For those of you not familiar, the premise of the program was a millionaire lawyer from New York City, Oliver Wendell Douglas (played by Eddie Albert), and his socialite wife, Lisa (played by Eva Gabor), move to the country and take over a farm. He knows nothing about farming, and she only want to move back to New York. The clash of city and rural culture provides much of the humor. There are also plenty of odd characters such as Mr. Haney, the oily, dishonest salesman who originally sold Oliver the Green Acres farm; Fred and Doris Ziffel, childless elderly neighbors who have a pig named Arnold, whom they treat as their “son;” Hank Kimball, the county extension agent who draws folks into inane conversations, loses his train of thought, then exits the scene. These, along with several others and a host of town folk, provide great sitcom humor, but present a less than inspiring image of farm folks and rural life.


Several years ago Eddie Albert spoke to a convention of farm broadcasters and apologized for his misrepresentation of farmers. This show lives on today, still aired on fringe channels that specialize in old programs. The program had one of the cutest and catchiest theme songs ever created for a television program, with words that many us still know by heart 50 years later. In this era of remakes, however, what would a “Green Acres 2016” look like?

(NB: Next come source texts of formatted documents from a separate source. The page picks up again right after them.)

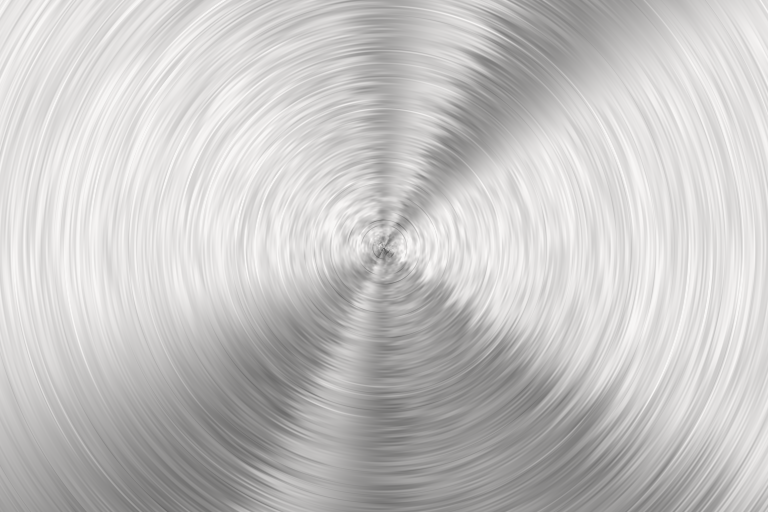
Write a WebGL 1 fragment shader that draws this texture.

```glsl
precision highp float;
// Circular brushed steel disc with fanned anisotropic reflections.

uniform vec2 u_resolution;

float hash(vec2 p) {
  vec3 q = fract(p.xyx * vec3(0.1031, 0.1030, 0.0973));
  q += dot(q, q.yzx + 33.33);
  return fract((q.x + q.y) * q.z);
}

// Noise along one ring: arcs are shifted at random and close seamlessly.
float ringNoise(float ring, float turn, float arcs) {
  float a = turn * arcs + hash(vec2(ring, 71.0)) * arcs;
  float cell = floor(a);
  float left = hash(vec2(ring, mod(cell, arcs)));
  float right = hash(vec2(ring, mod(cell + 1.0, arcs)));
  return mix(left, right, smoothstep(0.0, 1.0, a - cell));
}

// Concentric grooves, centred on zero, with `density` rings per unit radius.
float grooves(float radius, float turn, float density, float arcs) {
  float r = radius * density;
  float ring = floor(r);
  float inner = ringNoise(ring, turn, arcs);
  float outer = ringNoise(ring + 1.0, turn, arcs);
  return mix(inner, outer, smoothstep(0.0, 1.0, r - ring)) - 0.5;
}

// Sparse thin arcs, each placed at random inside its ring.
float scratches(float radius, float turn, float density, float arcs) {
  float r = radius * density;
  float ring = floor(r);
  float offset = fract(r) - 0.25 - 0.5 * hash(vec2(ring, 19.0));
  float width = max(0.12, density / u_resolution.y * 0.8);
  float line = 1.0 - smoothstep(0.0, width, abs(offset));
  return line * smoothstep(0.5, 0.95, ringNoise(ring + 400.0, turn, arcs));
}

// Reflected light around the disc, by angle in degrees.
float reflection(float a) {
  float light = 0.90;
  // upper right shadow and the dim ray above the centre
  light -= 0.32 * smoothstep(30.0, 51.0, a);
  light += 0.24 * smoothstep(57.0, 70.0, a);
  light -= 0.17 * smoothstep(75.0, 90.0, a);
  light += 0.15 * smoothstep(90.0, 106.0, a);
  light += 0.10 * smoothstep(106.0, 145.0, a);
  // lower left shadow, its bright sliver, and the lower fan
  light -= 0.38 * smoothstep(187.0, 229.0, a);
  light += 0.21 * smoothstep(236.0, 249.0, a);
  light -= 0.20 * smoothstep(252.0, 269.0, a);
  light += 0.06 * smoothstep(270.0, 282.0, a);
  light -= 0.03 * smoothstep(295.0, 310.0, a);
  light += 0.30 * smoothstep(312.0, 335.0, a);
  light += 0.04 * smoothstep(335.0, 352.0, a);
  return light;
}

void main() {
  vec2 p = (gl_FragCoord.xy - vec2(0.5, 0.516) * u_resolution) / u_resolution.y;
  float radius = length(p);
  float turn = fract(atan(p.y, p.x + 1e-6) / 6.2831853 + 1.0);

  // grooves at three scales
  float broad = grooves(radius, turn, 38.0, 7.0);
  float medium = grooves(radius, turn, 115.0, 17.0);
  float fine = grooves(radius, turn, 290.0, 43.0);

  // reflections with streaky borders, softer towards the hub
  float angle = turn * 360.0 + 5.0 * medium + 5.0 * fine;
  float contrast = mix(0.62, 1.0, smoothstep(0.02, 0.33, radius));
  float light = mix(0.87, reflection(angle), contrast);

  // machined surface
  float hub = 1.0 - smoothstep(0.02, 0.24, radius);
  light += broad * (0.035 + 0.07 * hub);
  light += medium * (0.075 + 0.12 * hub);
  light += fine * 0.13;
  light += 0.09 * scratches(radius, turn, 46.0, 9.0);
  light -= 0.10 * scratches(radius + 3.0, turn, 61.0, 11.0) * (0.5 + hub);

  // small dark swirl in the middle
  light -= 0.20 * (1.0 - smoothstep(0.0, 0.045, radius));

  light = clamp(light, 0.0, 0.97);
  gl_FragColor = vec4(light * vec3(1.0, 0.993, 0.989), 1.0);
}
```
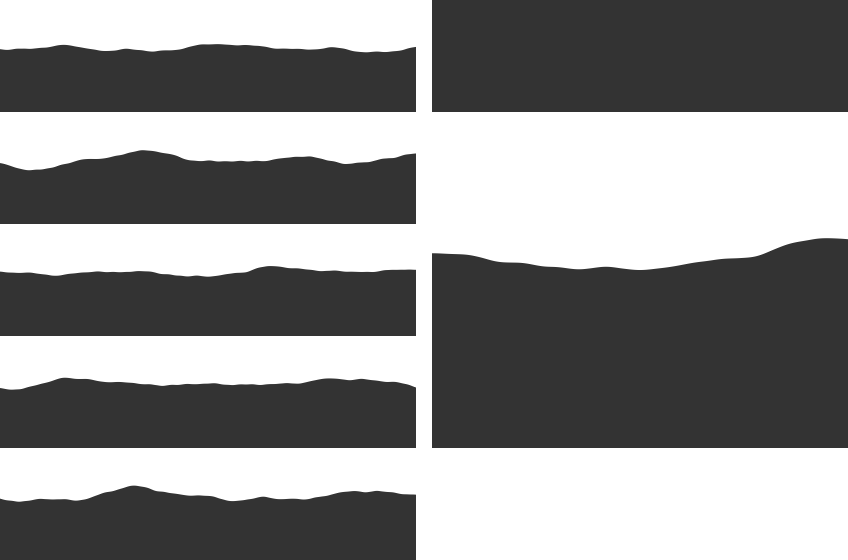
Left, the full canvas; right, a detail of the centre.
This pattern is drawn by a WebGL 1 fragment shader. Its source:

```glsl
precision highp float;

// Five stacked bands, each a dark rolling hill silhouette under a white sky.
// Every ridge is a sum of 1D gradient noise octaves with its own seed per row,
// and each hill ends in a straight level base where the next sky begins.

uniform vec2 u_resolution;

const float ROWS = 5.0;            // bands down the canvas
const float RIDGE_HEIGHT = 0.572;  // mean ridge, as a share of the band
const float RIDGE_SWING = 0.16;    // strength of the widest undulation
const float HILLS_ACROSS = 3.6;    // noise cells across the canvas
const int OCTAVES = 4;
const float LACUNARITY = 2.1;      // frequency step between octaves
const float GAIN = 0.42;           // amplitude step between octaves
const float ROW_SEED = 17.3;       // noise offset between rows
const float OCTAVE_SEED = 31.7;    // noise offset between octaves
const vec3 HILL_COLOR = vec3(0.2);
const vec3 SKY_COLOR = vec3(1.0);

// Random slope in -1..1 for a lattice point
float slopeAt(float cell) {
  float h = fract(cell * 0.1031);
  h *= h + 33.33;
  h *= h + h;
  return 2.0 * fract(h) - 1.0;
}

// 1D gradient noise with quintic blending
float gradientNoise(float x) {
  float cell = floor(x);
  float t = x - cell;
  float blend = t * t * t * (t * (t * 6.0 - 15.0) + 10.0);
  return mix(slopeAt(cell) * t, slopeAt(cell + 1.0) * (t - 1.0), blend);
}

// Height of the ridge within its band
float ridge(float x, float row) {
  float height = RIDGE_HEIGHT;
  float amplitude = RIDGE_SWING;
  float position = x * HILLS_ACROSS + (row + 1.0) * ROW_SEED;
  for (int i = 0; i < OCTAVES; i++) {
    height += amplitude * gradientNoise(position);
    position = position * LACUNARITY + OCTAVE_SEED;
    amplitude *= GAIN;
  }
  return height;
}

// Coverage of an edge, one pixel wide; positive distance is inside
float coverage(float distanceToEdge, float pixel) {
  return clamp(0.5 + distanceToEdge / pixel, 0.0, 1.0);
}

void main() {
  vec2 uv = gl_FragCoord.xy / u_resolution;
  float row = floor(uv.y * ROWS);
  float y = fract(uv.y * ROWS);
  float pixel = ROWS / u_resolution.y;

  // Hill between its base and ridge, plus the soft base of the band above
  float hill = coverage(ridge(uv.x, row) - y, pixel) * coverage(y, pixel);
  hill += coverage(y - 1.0, pixel);

  gl_FragColor = vec4(mix(SKY_COLOR, HILL_COLOR, hill), 1.0);
}
```
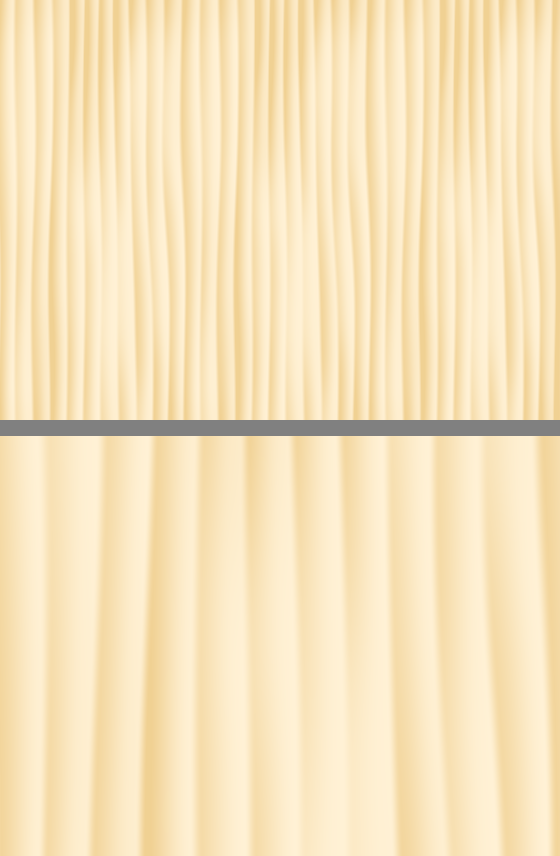
Top, the full canvas; bottom, a detail of the centre.
Write a Shadertoy shader that draws this background.

```glsl
// Cream curtain of soft vertical folds: a swatch of eleven folds repeats three times across.
// Each fold is a one-sided ramp, dark at its crease and pale at its ridge; smooth periodic
// warps bend the creases, and noise along and across the folds varies their shadow.

const float TAU = 6.2831853;
const float FOLDS = 11.0;

float hash(vec2 p) {
    vec3 q = fract(vec3(p.xyx) * 0.1031);
    q += dot(q, q.yzx + 33.33);
    return fract((q.x + q.y) * q.z);
}

// Smooth noise running down one column
float columnNoise(float column, float y) {
    float cell = floor(y);
    float blend = smoothstep(0.0, 1.0, y - cell);
    return mix(hash(vec2(column, cell)), hash(vec2(column, cell + 1.0)), blend);
}

// Broad smooth noise that wraps with the swatch
float broadNoise(float u, float y) {
    float x = u * 6.0;
    float cell = floor(x);
    float blend = smoothstep(0.0, 1.0, x - cell);
    return mix(columnNoise(mod(cell, 6.0) + 41.0, y),
               columnNoise(mod(cell + 1.0, 6.0) + 41.0, y), blend);
}

// Bends the swatch coordinate: uneven widths above, a gentle sway below
float bend(float u, float down) {
    float spread = 0.0205 * (1.0 - cos(TAU * (u - 0.02)));
    float sway = 0.010 + 0.026 * cos(TAU * u);
    float wobble = 0.006 * sin(TAU * (1.3 * down + 2.0 * u));
    return u - spread - sway * smoothstep(0.3, 0.75, down) - wobble;
}

void mainImage(out vec4 fragColor, in vec2 fragCoord) {
    vec2 uv = fragCoord / iResolution.xy;
    float down = 1.0 - uv.y;
    float u = uv.x * 3.024 - 0.776;

    // Fold number within the swatch, and position across the fold
    float s = bend(u, down) * FOLDS;
    float fold = mod(floor(s), FOLDS);
    float across = fract(s);

    // Shadow depth: patchy along each fold, weak in a broad slanted band of light
    float patches = columnNoise(fold + 3.0, down * 3.2 + 5.0 * hash(vec2(fold, 7.0)));
    patches = smoothstep(0.08, 0.92, patches);
    float broad = smoothstep(0.15, 0.85, broadNoise(u, down * 2.6 + 0.4));
    float band = 0.5 + 0.5 * cos(TAU * (u + 0.05 + 0.34 * (down - 0.28)));
    float light = band * band * smoothstep(0.05, 0.25, down);
    float depth = 0.62 + 0.52 * patches + 0.32 * broad - 0.34 * light;

    // Soft crease on the left, fading to a pale ridge on the right
    float crease = smoothstep(0.0, 0.24, across);
    float fade = 1.0 - smoothstep(0.1, mix(0.82, 1.0, patches), across);
    float shade = depth * crease * mix(fade, 1.0 - across, 0.35);

    // Broad tan patches across the cloth, and a little along the hems
    float hem = smoothstep(0.12, 0.0, down) + 0.5 * smoothstep(0.92, 1.0, down);
    shade += 0.26 * broad * (1.0 - light);
    shade += 0.12 * hem * (0.5 + 0.5 * cos(TAU * (u - 0.27)));

    // Shadow gathers at the far right side
    shade += 0.3 * smoothstep(0.972, 0.995, uv.x) * smoothstep(0.25, 0.6, down);

    vec3 cream = vec3(1.0, 0.945, 0.835);
    vec3 tan_ = vec3(0.95, 0.835, 0.61);
    fragColor = vec4(mix(cream, tan_, min(shade, 1.15)), 1.0);
}
```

In our updated version, Mr. Douglas would be a billionaire who made it big in the software business. He will have gotten hooked on farming by playing farm-oriented games on social media.  His significant other would be a liberal feminist who plays the stock market on-line.  She would want to return to the city because the rural broadband is too slow.  She would also get frustrated when her program on the history of feminism was not well received at the extension homemakers club meeting. He would see a software solution to all farm-related tasks and would try to automate everything.  He would be flummoxed, however, when visiting the county FSA office to learn they were still using 30 year old computers. The famous Green Acres theme song would be updated in our new series and would have a hip hop beat.


While rural and city life are a lot closer together than they used to be, there are still customs, traditions, and values that would make for plenty of humorous situations. There could also be some good humor made as the main characters, thinking their new neighbors are bumpkins, find out they are actually more sophisticated and proficient on technical issues than the city folks.   And, perhaps some of the values of honesty, hard work, and community that are common in rural areas might be a bit disconcerting to the newcomers.


Such a series could shed light on some of the real challenges facing rural America and provide a much-needed update of the image of the American farmer. It could also stress some of the things rural and city families have in common and what benefits each has to offer to the other.  Sadly, in today’s reality TV genre, it is our differences that get highlighted and ridiculed.  Perhaps that is one reason our current political rhetoric is so caustic and polarized.


Such a remake of Green Acres is unlikely until we find a way to make agriculture cool to those not involved in it — a very tall order.  Perhaps if we turned our farmer into an aspiring chef and pitched the program to the Food Network? HHHMMMMMM, that might work!


By Gary Truitt